  • The dataset has been selected as the official dataset of the mining challenge at the 11th Conference on Mining Software Repositories. Currently, more than 40 downloads of the dataset from more than 30 universities have been recorded in our logs.

  • The source code repository has been starred (is being followed) by 35 Github users, while the corresponding Ruby library has been downloaded 4,500 times.

  • The 40 unique visitors a day with a return visitor rate of more that 50%. In total, it has been visited by 1,200 visitors, most from the US, Canada and Brazil. It has appeared in social media more in excess of 50 times.

  • The blog posts by Georgios Gousios on topics about and related to GHTorrent have been viewed by more than 800 unique users while they appeared in social media more than 70 times.

Impact and Availability

The project has generated a stream of follow up work. The dataset has been selected for the mining challenge of the 11th Conference on Mining Software Repositories, the flagship conference in the field. It is currently being actively analyzed by researchers in more than 7 Universities, while papers from independent researchers have been already published. Analysis and visualization results produced through the project have been used as examples of cutting edge research in conference keynotes (e.g by Brian Doll at MSR13).
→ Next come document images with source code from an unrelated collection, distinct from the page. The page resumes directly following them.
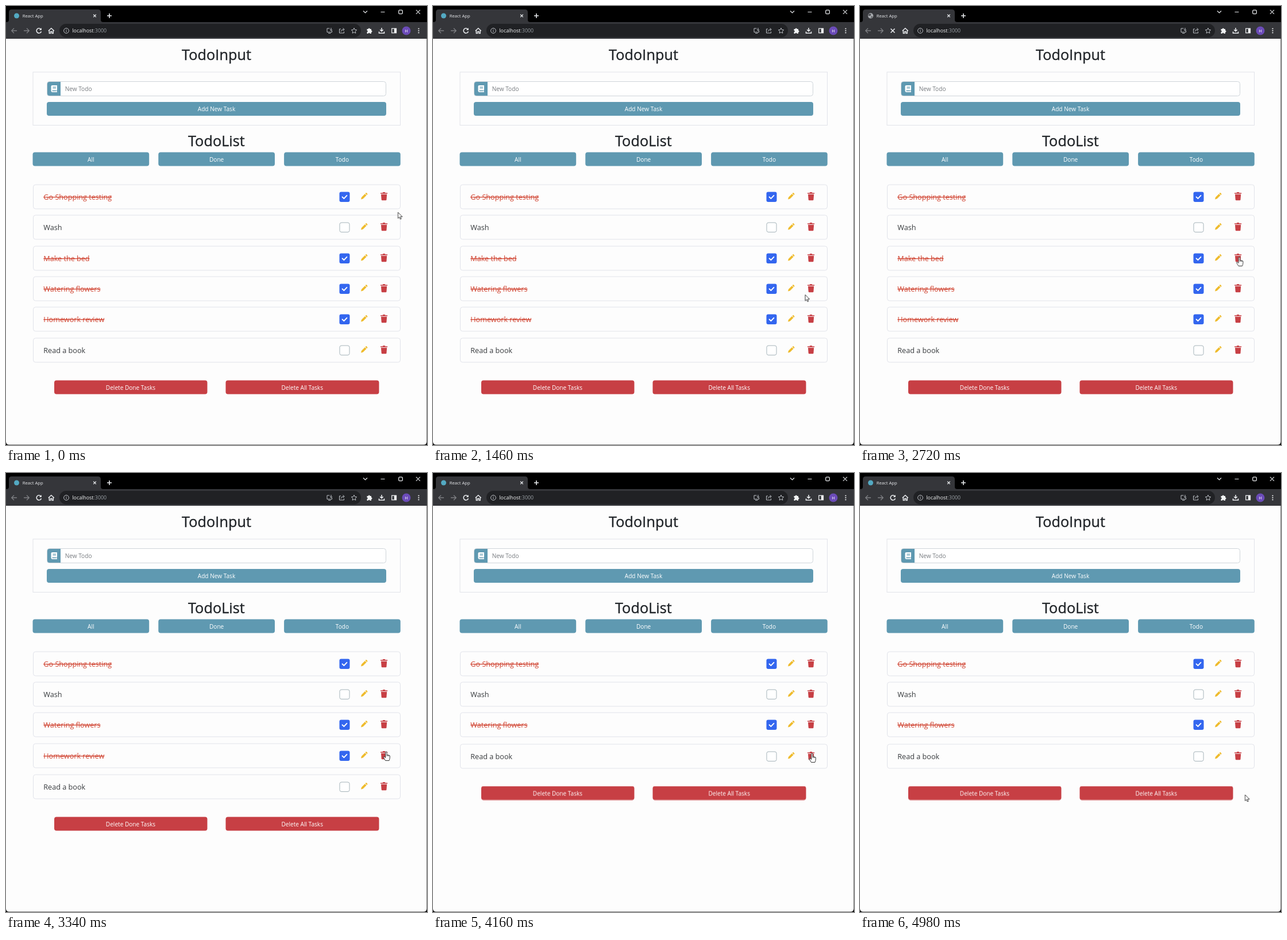
These frames come from a looping animation (733 px wide and 764 px high, 5000 ms). An HTML page:

```html
<!DOCTYPE html>
<html lang="en">
<head>
<meta charset="utf-8">
<title>React App</title>
<style>
  html, body { margin: 0; width: 100%; height: 100%; overflow: hidden; background: #000; }
  svg { display: block; width: 733px; height: 764px; font: 10.1px "Open Sans", "Noto Sans", sans-serif; }
  .mid { text-anchor: middle; }
  .head { font-size: 25.3px; fill: #212529; stroke: #212529; stroke-width: .4px; }
  .btn { fill: #fff; text-anchor: middle; }
  .teal { fill: #5f99b1; }
  .red { fill: #c73f44; }
  .box { fill: none; stroke: #e1e3ea; }
  .task { font-size: 12.63px; fill: #383b3e; }
  .done { fill: #d0422f; text-decoration: line-through; }
  .line { fill: none; stroke: #e8eaed; stroke-width: 1.3; }
  .dim { stroke: #7d7f83; }

  /* Hard changes: the list shrinks at 2860 ms and 4060 ms */
  .shift, .gone1, .gone2, .busy, .idle, .hand, .arrow { animation: 5s step-end infinite; }
  .shift { animation-name: shift; }
  .gone1 { animation-name: gone1; }
  .gone2 { animation-name: gone2; }
  .busy { animation-name: busy; }
  .idle { animation-name: idle; }
  .hand { animation-name: hand; }
  .arrow { animation-name: arrow; }
  .pointer { animation: move 5s ease-in-out infinite; }

  @keyframes shift {
    0% { transform: none; }
    57.2% { transform: translateY(var(--first)); }
    81.2%, 100% { transform: translateY(var(--second)); }
  }
  @keyframes gone1 { 0% { opacity: 1; } 57.2%, 100% { opacity: 0; } }
  @keyframes gone2 { 0% { opacity: 1; } 81.2%, 100% { opacity: 0; } }
  @keyframes busy {
    0%, 57.2%, 81.2%, 100% { opacity: 0; }
    52.4%, 76.4% { opacity: 1; }
  }
  @keyframes idle {
    0%, 57.2%, 81.2%, 100% { opacity: 1; }
    52.4%, 76.4% { opacity: 0; }
  }
  @keyframes hand {
    0%, 60.6%, 88.6%, 100% { opacity: 0; }
    39.6%, 62.6% { opacity: 1; }
  }
  @keyframes arrow {
    0%, 60.6%, 88.6%, 100% { opacity: 1; }
    39.6%, 62.6% { opacity: 0; }
  }
  @keyframes move {
    0% { transform: translate(682.5px, 359px); }
    15.6% { transform: translate(678.5px, 405px); }
    29.2% { transform: translate(648px, 502.5px); }
    42%, 59% { transform: translate(660.5px, 437px); }
    64%, 66.8% { transform: translate(662px, 485px); }
    83.2%, 86% { transform: translate(660px, 488px); }
    97%, 100% { transform: translate(670.5px, 560px); }
  }
</style>
</head>
<body>
<svg viewBox="0 0 733 764">
  <defs>
    <g id="pencil" fill="#efbb2c">
      <path d="M618 336.5l.9-3.6 6-6 2.7 2.7-6 6ZM625.6 326.2l.9-.9q.7-.5 1.3 0l1.4 1.4q.5.6 0 1.3l-.9.9Z"/>
    </g>
    <g id="trash" class="red">
      <path d="M652 325.2h3.6l.8-1.2h3.4l.8 1.2h3.6v1.6h-12.2ZM653 327.8h10.2l-.7 9.2q-.1 1.2-1.3 1.2h-6.2q-1.2 0-1.3-1.2Z"/>
    </g>
    <g id="checked">
      <rect x="580.5" y="323.5" width="18" height="17.5" rx="3" fill="#3366ef"/>
      <path d="M585.6 332.4l2.8 2.7 5-5.2" fill="none" stroke="#fff" stroke-width="2" stroke-linecap="round" stroke-linejoin="round"/>
    </g>
    <rect id="unchecked" x="581" y="324" width="17" height="16.5" rx="3" fill="#fff" stroke="#a5b3b9"/>
  </defs>

  <!-- Browser window -->
  <path d="M1 28q4 0 4-4V11q0-5 5-5h150q5 0 5 5v13q0 4 4 4Z" fill="#35363a"/>
  <rect y="28" width="733" height="29" fill="#35363a"/>
  <rect x="93" y="31" width="525" height="23.5" rx="11.7" fill="#202124"/>
  <circle class="idle" cx="18.5" cy="17" r="4.5" fill="#53a9c2"/>
  <g class="busy">
    <circle cx="18.5" cy="17" r="4.7" fill="#a5a8ac"/>
    <path d="M15 14.5q3-2 4 0t-2 2.500-2.500 0ZM19 18.500q3-1 3 0t-2.500 2.300Z" fill="#4a4c50"/>
  </g>
  <text x="28.700" y="20" font-size="7.7" fill="#e8eaed">React App</text>
  <g class="line">
    <path d="M152.200 14.800l4.600 4.600M156.800 14.800l-4.600 4.600"/>
    <path d="M176 17h8M180 13v8" stroke-width="1.6"/>
    <path d="M622 8.500l3.500 3.500 3.500-3.500M652.500 10.500h7M714 6.800l7 7M721 6.800l-7 7" stroke-width="1.1"/>
    <rect x="683.800" y="7.200" width="6.500" height="6.500" rx="1.500"/>
    <path class="dim" d="M19 43h-9M14 38.700l-4.300 4.300 4.300 4.300M31 43h9M36 38.700l4.300 4.300-4.300 4.300"/>
    <g class="idle" stroke-width="1.600">
      <path d="M60.500 40.200a4.200 4.200 0 1 0 .9 4"/>
      <path d="M61.800 38v4h-4Z" fill="#e8eaed" stroke="none"/>
    </g>
    <path class="busy" d="M53.500 39.500l7 7M60.500 39.500l-7 7" stroke-width="1.600"/>
    <path d="M73.800 43.300l5-4.600 5 4.600M75.300 42.500v5h2.300v-3h2.400v3h2.300v-5" stroke-width="1.400"/>
    <g stroke="#bdc1c6" stroke-width="1">
      <circle cx="105" cy="43" r="4.400"/>
      <path d="M105 42.300v3M105 40.300v1.100"/>
      <path d="M563.500 39H559v6.500h8.500V43M561 47.500h4.500M566 38v4.500M564 41l2 2 2-2"/>
      <path d="M583 40h-2.500v7h8v-2.500M583 44.500q.5-3.500 5-3.700M586.500 38.500l2.700 2.300-2.700 2.300"/>
      <path d="M606 38.300l1.400 3 3.300.4-2.400 2.300.6 3.300-2.900-1.600-2.900 1.600.6-3.300-2.400-2.300 3.300-.4Z"/>
    </g>
    <path d="M654 38v5.500M651.300 41.200l2.700 2.700 2.700-2.700M649.500 44.500v2.800h9v-2.800" stroke-width="1.600"/>
    <rect x="671.700" y="39.200" width="7.800" height="7.600"/>
  </g>
  <text x="115.300" y="46" font-size="8.9" fill="#f1f3f4">localhost<tspan fill="#9aa0a6">:3000</tspan></text>
  <g fill="#f1f3f4">
    <path d="M628.500 40h2.200a1.500 1.500 0 0 1 3 0h2.300v2.500a1.500 1.500 0 0 1 0 3V48h-2.600a1.300 1.300 0 0 0-2.600 0h-2.300v-2.600a1.300 1.300 0 0 0 0-2.600Z"/>
    <path d="M675.800 39h4v8h-4Z"/>
    <circle cx="718.500" cy="39.500" r="1.100"/><circle cx="718.500" cy="43" r="1.100"/><circle cx="718.500" cy="46.500" r="1.100"/>
  </g>
  <circle cx="697" cy="43" r="7.500" fill="#6b4bb8"/>
  <text class="btn" x="697" y="45.800" font-size="7.6">H</text>

  <!-- Page -->
  <path d="M0 57h732.500v701q0 5.500-5.500 5.500H5.500q-5.500 0-5.500-5.500Z" fill="#fdfdfd"/>
  <text class="mid head" x="366.500" y="94">TodoInput</text>
  <rect class="box" x="47" y="115" width="639.500" height="92.500"/>
  <rect x="71.500" y="131.500" width="590" height="25" rx="4" fill="#fff" stroke="#cfd5da"/>
  <path class="teal" d="M95 132v24H75.500q-3.500 0-3.500-3.500v-17q0-3.500 3.500-3.500Z"/>
  <path d="M80.500 138h8.500v8.500h-.7v2h.7v1.500h-8.500q-2-.2-2-2.200v-7.800q0-2 2-2Z" fill="#fff"/>
  <path class="teal" d="M81.500 140.500h5.500v.9h-5.500ZM81.500 142.500h5.500v.9h-5.500ZM80.500 146.700h7v1.500h-7Z"/>
  <text x="102.700" y="148" fill="#787c80">New Todo</text>
  <rect class="teal" x="71" y="167" width="591" height="24" rx="4"/>
  <text class="btn" x="366.500" y="183">Add New Task</text>

  <text class="mid head" x="366.300" y="244">TodoList</text>
  <g id="filters"></g>
  <g id="list"></g>

  <g class="shift" style="--first:-53px;--second:-106.500px">
    <rect class="red" x="84" y="651.500" width="266.500" height="24" rx="4"/>
    <rect class="red" x="382.500" y="651.500" width="267" height="24" rx="4"/>
    <text class="btn" x="217" y="667.500">Delete Done Tasks</text>
    <text class="btn" x="515.700" y="667.500">Delete All Tasks</text>
  </g>

  <g class="pointer" fill="#fff" stroke="#222" stroke-width=".9" stroke-linejoin="round">
    <path class="arrow" d="M0 0V10.500L2.400 8.300 4 12 5.700 11.300 4.200 7.700H7.600Z"/>
    <g class="hand">
      <path d="M-1.300 8.500V1.200a1.200 1.200 0 0 1 2.400 0V5.600L4.800 6.200Q6.600 6.600 6.500 8.500L6 12.500 5 15.500H-1.500L-4.600 10.200Q-5.200 8.600-3.600 8.600L-1.300 10.400Z"/>
      <path d="M1.100 5.600v2.400M3 6v2M4.800 6.300v2" fill="none" stroke-width=".7"/>
    </g>
  </g>
</svg>
<script>
  const byId = id => document.getElementById(id);

  byId("filters").innerHTML = ["All", "Done", "Todo"].map((label, i) => {
    const x = 46.5 + 218.8 * i;
    return `<rect class="teal" x="${x}" y="254.500" width="202.700" height="24" rx="4"/>
      <text class="btn" x="${x + 101.300}" y="270.500">${label}</text>`;
  }).join("");

  const tasks = [
    { text: "Go Shopping testing", done: true },
    { text: "Wash" },
    { text: "Make the bed", done: true, gone: "gone1" },
    { text: "Watering flowers", done: true, first: -54, second: -54 },
    { text: "Homework review", done: true, gone: "gone2", first: -53, second: -53 },
    { text: "Read a book", first: -53, second: -106 }
  ];

  byId("list").innerHTML = tasks.map(({ text, done, gone = "", first = 0, second = 0 }, i) => `
    <g class="${gone}"><g class="shift" style="--first:${first}px;--second:${second}px">
      <g transform="translate(0 ${Math.round(53.33 * i)})">
        <rect class="box" x="47.500" y="311" width="639" height="42" rx="4"/>
        <text class="task ${done ? "done" : ""}" x="65.300" y="337">${text}</text>
        <use href="#${done ? "checked" : "unchecked"}"/>
        <use href="#pencil"/>
        <use href="#trash"/>
      </g>
    </g></g>`).join("");
</script>
</body>
</html>
```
You can find more about the project, including the datasets, links to source code, visualizations and documentation through the project’s website at


31 October 2013